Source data

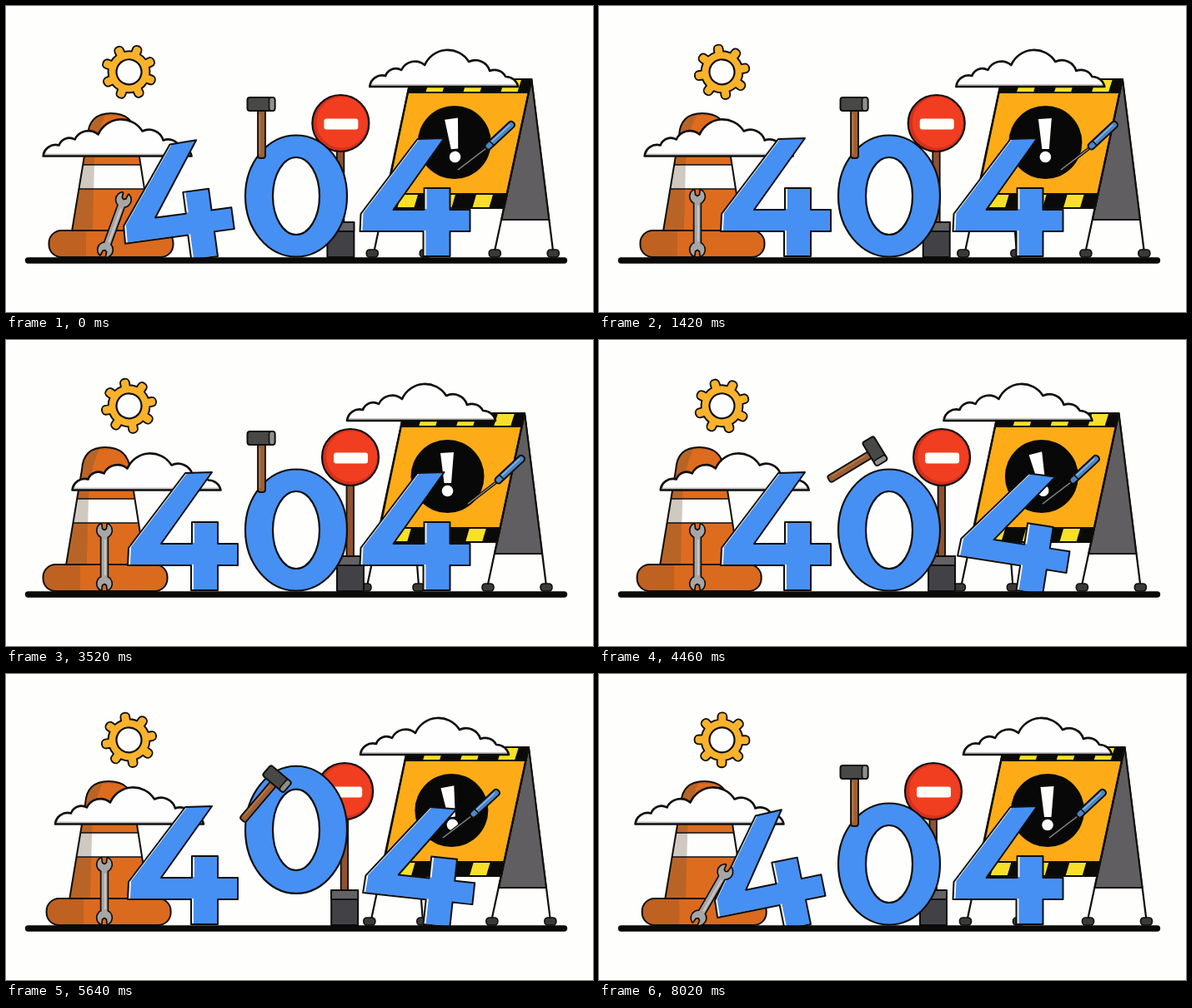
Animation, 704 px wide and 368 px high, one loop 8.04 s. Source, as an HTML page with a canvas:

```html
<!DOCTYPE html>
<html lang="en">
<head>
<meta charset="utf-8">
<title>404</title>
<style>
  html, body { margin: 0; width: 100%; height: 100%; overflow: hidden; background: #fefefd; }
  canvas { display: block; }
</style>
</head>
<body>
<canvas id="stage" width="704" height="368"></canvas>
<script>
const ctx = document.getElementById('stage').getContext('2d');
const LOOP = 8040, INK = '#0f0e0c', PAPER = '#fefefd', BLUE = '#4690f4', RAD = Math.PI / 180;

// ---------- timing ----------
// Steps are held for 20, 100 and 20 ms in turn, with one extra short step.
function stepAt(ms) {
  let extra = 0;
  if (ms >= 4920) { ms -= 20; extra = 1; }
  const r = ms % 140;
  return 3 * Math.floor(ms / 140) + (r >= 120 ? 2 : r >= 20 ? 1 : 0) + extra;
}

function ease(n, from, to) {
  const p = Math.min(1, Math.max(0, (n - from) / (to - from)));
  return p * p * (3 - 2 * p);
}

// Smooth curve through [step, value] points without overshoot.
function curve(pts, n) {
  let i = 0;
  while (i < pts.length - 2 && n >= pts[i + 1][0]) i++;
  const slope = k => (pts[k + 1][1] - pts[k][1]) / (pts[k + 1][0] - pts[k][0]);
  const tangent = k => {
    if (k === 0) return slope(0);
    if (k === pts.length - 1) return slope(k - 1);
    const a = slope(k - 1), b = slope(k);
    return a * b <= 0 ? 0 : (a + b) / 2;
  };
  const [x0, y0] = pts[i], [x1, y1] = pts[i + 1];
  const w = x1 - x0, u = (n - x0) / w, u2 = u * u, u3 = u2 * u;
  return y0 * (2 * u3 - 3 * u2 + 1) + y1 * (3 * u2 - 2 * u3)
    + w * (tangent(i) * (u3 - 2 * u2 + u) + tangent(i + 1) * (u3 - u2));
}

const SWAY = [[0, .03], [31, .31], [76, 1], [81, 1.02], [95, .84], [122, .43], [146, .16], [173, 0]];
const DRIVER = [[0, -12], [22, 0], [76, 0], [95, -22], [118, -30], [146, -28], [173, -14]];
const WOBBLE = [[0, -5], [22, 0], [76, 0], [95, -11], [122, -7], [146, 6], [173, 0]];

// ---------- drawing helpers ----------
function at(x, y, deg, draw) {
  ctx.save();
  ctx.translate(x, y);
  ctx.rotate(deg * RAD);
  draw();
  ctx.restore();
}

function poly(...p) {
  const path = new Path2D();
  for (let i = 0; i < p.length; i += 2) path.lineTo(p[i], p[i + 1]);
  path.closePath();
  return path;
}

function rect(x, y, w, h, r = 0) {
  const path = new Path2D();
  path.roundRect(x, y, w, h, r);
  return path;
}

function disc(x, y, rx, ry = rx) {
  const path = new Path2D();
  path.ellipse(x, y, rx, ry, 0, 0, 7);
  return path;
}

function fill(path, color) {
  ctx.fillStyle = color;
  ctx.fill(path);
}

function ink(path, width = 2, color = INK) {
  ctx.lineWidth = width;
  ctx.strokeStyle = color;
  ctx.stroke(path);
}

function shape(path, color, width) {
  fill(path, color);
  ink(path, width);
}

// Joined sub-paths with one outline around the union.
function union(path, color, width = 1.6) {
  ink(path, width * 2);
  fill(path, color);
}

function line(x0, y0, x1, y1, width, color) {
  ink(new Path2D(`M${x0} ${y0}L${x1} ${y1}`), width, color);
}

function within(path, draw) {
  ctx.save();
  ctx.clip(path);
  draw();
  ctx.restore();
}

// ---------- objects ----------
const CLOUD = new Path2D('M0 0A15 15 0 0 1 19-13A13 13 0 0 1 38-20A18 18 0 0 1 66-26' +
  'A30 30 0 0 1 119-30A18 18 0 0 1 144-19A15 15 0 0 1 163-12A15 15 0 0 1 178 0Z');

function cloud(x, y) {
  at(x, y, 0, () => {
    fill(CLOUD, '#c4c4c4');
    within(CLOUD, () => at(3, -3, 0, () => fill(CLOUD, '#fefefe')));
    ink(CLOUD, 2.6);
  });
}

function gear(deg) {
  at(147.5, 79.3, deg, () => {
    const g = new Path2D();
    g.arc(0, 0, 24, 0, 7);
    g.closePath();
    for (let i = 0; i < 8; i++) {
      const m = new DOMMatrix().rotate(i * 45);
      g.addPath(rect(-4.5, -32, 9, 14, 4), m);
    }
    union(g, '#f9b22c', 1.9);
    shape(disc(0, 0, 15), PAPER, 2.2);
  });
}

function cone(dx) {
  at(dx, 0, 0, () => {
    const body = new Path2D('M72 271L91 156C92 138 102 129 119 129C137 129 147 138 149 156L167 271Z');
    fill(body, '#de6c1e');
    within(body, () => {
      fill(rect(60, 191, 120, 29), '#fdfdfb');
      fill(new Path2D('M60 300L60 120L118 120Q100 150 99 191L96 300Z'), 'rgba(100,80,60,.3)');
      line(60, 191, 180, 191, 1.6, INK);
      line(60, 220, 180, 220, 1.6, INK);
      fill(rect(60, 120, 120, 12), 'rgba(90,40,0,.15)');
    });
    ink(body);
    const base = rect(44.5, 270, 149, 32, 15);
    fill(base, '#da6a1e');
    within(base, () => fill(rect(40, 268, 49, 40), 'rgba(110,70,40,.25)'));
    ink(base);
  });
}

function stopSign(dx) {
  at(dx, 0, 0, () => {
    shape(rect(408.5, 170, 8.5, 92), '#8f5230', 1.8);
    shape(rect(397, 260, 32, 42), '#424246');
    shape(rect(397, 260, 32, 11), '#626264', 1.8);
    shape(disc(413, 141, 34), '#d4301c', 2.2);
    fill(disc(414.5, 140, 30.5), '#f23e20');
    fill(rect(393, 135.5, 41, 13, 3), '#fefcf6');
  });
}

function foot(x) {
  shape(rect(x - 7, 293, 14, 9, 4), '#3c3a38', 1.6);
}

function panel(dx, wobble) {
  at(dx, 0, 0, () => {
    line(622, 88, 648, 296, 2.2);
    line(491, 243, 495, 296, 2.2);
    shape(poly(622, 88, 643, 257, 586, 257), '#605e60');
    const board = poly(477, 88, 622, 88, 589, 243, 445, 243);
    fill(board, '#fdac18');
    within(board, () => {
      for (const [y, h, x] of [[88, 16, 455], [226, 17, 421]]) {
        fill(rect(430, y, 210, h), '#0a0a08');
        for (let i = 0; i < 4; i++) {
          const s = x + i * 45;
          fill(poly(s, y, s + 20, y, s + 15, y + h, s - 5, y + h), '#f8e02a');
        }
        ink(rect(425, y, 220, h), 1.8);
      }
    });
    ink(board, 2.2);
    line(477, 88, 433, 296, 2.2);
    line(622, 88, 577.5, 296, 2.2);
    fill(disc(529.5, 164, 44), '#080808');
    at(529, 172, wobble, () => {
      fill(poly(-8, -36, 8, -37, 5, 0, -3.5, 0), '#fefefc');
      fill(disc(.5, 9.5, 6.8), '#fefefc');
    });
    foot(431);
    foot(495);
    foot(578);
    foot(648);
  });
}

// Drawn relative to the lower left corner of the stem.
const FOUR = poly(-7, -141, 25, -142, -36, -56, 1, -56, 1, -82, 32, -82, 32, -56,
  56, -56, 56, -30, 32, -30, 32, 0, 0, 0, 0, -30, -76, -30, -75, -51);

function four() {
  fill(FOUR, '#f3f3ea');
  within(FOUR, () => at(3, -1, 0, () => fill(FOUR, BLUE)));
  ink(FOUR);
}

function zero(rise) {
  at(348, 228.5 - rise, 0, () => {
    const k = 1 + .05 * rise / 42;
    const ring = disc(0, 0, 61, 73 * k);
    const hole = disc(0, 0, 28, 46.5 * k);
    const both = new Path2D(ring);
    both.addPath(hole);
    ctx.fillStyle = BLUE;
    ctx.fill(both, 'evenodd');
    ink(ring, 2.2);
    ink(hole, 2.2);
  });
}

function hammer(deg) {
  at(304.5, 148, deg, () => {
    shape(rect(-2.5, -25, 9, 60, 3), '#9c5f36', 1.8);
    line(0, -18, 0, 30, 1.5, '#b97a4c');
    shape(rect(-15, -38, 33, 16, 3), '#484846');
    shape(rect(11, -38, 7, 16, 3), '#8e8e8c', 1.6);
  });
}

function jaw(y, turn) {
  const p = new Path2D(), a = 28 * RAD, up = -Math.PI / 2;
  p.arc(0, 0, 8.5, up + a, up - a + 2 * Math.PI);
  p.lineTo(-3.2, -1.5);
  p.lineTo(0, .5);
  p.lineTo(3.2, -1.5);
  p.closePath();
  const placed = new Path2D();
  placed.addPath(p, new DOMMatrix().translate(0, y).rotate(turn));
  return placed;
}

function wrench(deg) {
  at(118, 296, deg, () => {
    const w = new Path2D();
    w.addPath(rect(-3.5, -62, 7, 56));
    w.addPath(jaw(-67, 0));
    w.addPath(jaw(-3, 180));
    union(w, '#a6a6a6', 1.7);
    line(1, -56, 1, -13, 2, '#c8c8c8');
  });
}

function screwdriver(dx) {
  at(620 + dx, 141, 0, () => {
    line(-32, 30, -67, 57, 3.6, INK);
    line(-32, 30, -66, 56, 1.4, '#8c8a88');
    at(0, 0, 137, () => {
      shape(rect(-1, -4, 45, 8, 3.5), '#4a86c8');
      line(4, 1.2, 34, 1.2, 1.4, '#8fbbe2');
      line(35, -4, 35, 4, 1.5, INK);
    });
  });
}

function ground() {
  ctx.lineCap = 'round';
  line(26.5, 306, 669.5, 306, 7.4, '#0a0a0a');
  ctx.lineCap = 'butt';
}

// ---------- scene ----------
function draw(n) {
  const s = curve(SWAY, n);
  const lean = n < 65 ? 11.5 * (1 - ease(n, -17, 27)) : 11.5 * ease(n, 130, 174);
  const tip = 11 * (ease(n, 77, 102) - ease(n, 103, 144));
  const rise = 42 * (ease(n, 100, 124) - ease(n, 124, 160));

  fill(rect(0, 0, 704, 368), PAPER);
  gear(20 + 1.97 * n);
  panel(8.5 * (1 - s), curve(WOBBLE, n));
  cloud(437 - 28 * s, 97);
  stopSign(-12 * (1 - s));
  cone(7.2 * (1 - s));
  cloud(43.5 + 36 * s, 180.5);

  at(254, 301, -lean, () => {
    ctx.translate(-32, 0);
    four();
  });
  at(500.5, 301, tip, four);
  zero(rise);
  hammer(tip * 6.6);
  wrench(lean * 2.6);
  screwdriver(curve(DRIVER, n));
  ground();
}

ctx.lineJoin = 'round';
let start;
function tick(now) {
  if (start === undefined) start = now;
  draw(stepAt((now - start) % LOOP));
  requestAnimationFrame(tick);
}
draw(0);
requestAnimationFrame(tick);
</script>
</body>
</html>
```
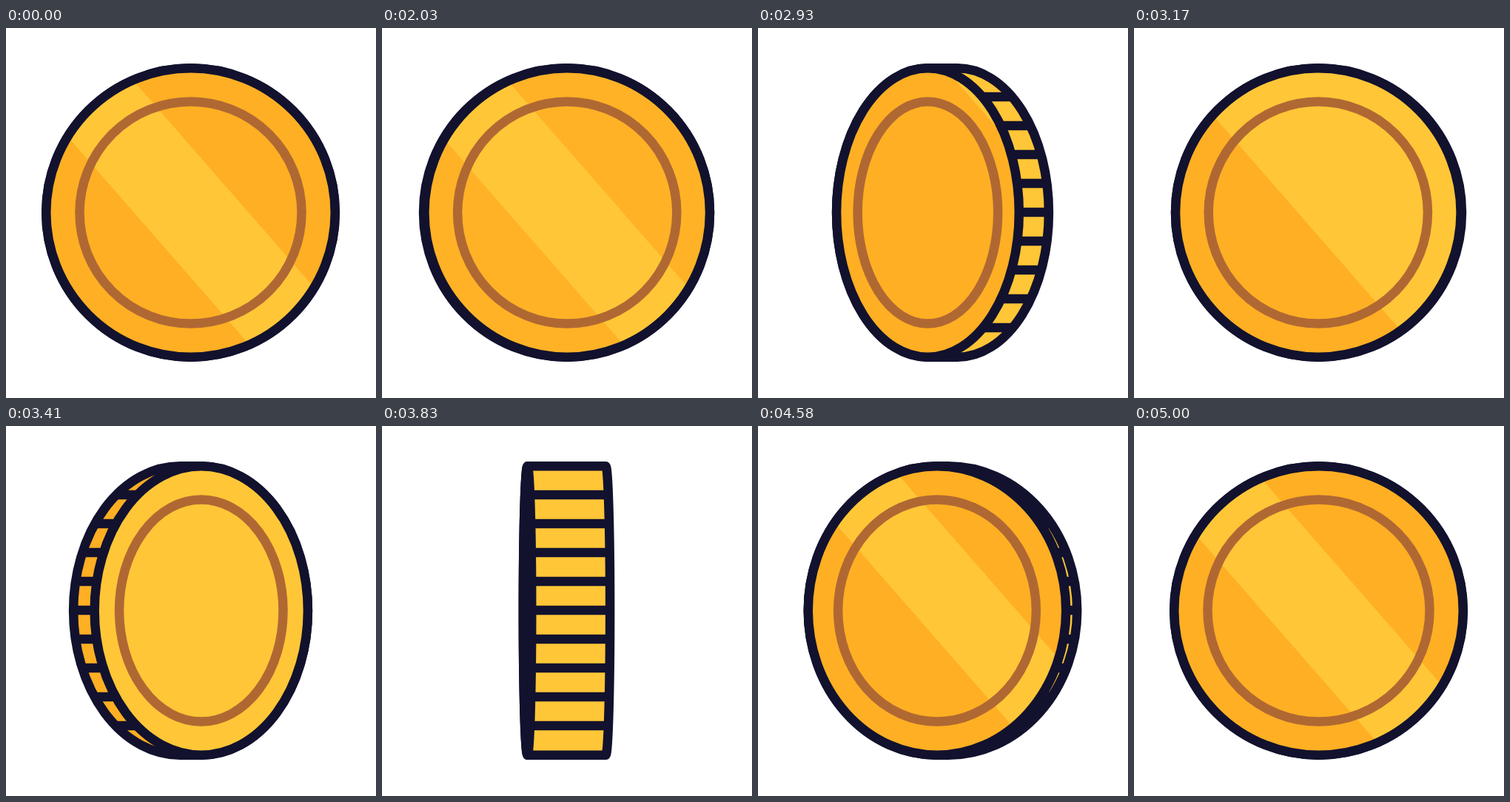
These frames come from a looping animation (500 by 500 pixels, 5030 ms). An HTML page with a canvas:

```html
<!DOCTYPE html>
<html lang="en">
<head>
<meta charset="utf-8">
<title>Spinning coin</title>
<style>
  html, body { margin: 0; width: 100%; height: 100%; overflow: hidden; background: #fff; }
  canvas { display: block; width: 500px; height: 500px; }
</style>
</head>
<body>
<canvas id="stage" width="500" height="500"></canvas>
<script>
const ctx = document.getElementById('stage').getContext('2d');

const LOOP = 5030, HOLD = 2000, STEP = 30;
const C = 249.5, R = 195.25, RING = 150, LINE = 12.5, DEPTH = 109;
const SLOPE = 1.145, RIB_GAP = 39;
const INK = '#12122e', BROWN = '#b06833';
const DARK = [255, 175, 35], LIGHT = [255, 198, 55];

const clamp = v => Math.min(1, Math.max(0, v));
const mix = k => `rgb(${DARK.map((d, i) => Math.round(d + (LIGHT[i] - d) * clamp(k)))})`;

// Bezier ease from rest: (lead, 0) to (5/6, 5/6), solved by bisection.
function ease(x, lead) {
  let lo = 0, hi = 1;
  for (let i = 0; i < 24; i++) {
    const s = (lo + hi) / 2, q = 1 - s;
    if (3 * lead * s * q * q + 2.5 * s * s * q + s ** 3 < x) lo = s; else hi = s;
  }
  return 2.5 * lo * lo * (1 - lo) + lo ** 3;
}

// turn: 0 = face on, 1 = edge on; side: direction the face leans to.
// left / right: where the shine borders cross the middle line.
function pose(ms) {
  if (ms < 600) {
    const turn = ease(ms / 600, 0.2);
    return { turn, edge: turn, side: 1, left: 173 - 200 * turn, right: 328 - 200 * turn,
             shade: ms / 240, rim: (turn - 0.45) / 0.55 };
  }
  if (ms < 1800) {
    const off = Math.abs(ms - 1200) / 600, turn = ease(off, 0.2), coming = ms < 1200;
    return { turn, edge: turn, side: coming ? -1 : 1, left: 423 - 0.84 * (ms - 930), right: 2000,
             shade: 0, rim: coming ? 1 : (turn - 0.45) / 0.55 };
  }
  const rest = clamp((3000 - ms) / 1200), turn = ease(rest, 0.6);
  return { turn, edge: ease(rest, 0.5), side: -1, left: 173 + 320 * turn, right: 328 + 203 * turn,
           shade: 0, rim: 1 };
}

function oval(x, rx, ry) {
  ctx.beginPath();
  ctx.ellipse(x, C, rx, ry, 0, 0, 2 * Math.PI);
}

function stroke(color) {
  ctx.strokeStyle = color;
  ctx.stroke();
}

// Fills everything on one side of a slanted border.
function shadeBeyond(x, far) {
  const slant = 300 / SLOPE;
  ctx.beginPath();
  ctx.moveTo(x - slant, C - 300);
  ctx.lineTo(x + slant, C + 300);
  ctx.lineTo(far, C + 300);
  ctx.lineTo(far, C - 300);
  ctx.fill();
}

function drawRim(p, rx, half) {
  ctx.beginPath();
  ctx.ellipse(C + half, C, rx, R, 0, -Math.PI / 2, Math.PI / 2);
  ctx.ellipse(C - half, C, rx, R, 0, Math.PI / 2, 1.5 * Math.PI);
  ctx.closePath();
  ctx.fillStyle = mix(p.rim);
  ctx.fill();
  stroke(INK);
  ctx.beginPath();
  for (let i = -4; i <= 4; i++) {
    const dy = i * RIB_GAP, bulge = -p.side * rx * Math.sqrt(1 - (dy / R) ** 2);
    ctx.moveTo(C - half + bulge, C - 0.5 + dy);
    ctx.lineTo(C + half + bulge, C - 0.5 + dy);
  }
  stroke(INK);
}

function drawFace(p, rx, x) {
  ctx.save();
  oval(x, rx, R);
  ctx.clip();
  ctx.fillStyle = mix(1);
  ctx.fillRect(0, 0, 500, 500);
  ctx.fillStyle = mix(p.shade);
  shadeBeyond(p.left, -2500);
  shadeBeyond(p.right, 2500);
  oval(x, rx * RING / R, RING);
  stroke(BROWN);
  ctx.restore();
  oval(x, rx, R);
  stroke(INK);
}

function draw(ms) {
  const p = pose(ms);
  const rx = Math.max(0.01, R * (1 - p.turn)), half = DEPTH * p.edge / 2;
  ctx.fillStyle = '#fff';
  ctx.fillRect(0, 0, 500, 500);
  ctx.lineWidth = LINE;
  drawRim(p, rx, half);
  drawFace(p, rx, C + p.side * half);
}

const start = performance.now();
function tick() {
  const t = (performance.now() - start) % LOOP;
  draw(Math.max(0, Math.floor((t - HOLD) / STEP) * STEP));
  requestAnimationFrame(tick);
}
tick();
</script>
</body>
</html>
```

◆ **The problem**:
Look at the records above. Copy every line where the string "ellipse" occurs.

◆ **Result below**:
  path.ellipse(x, y, rx, ry, 0, 0, 7);
  ctx.ellipse(x, C, rx, ry, 0, 0, 2 * Math.PI);
  ctx.ellipse(C + half, C, rx, R, 0, -Math.PI / 2, Math.PI / 2);
  ctx.ellipse(C - half, C, rx, R, 0, Math.PI / 2, 1.5 * Math.PI);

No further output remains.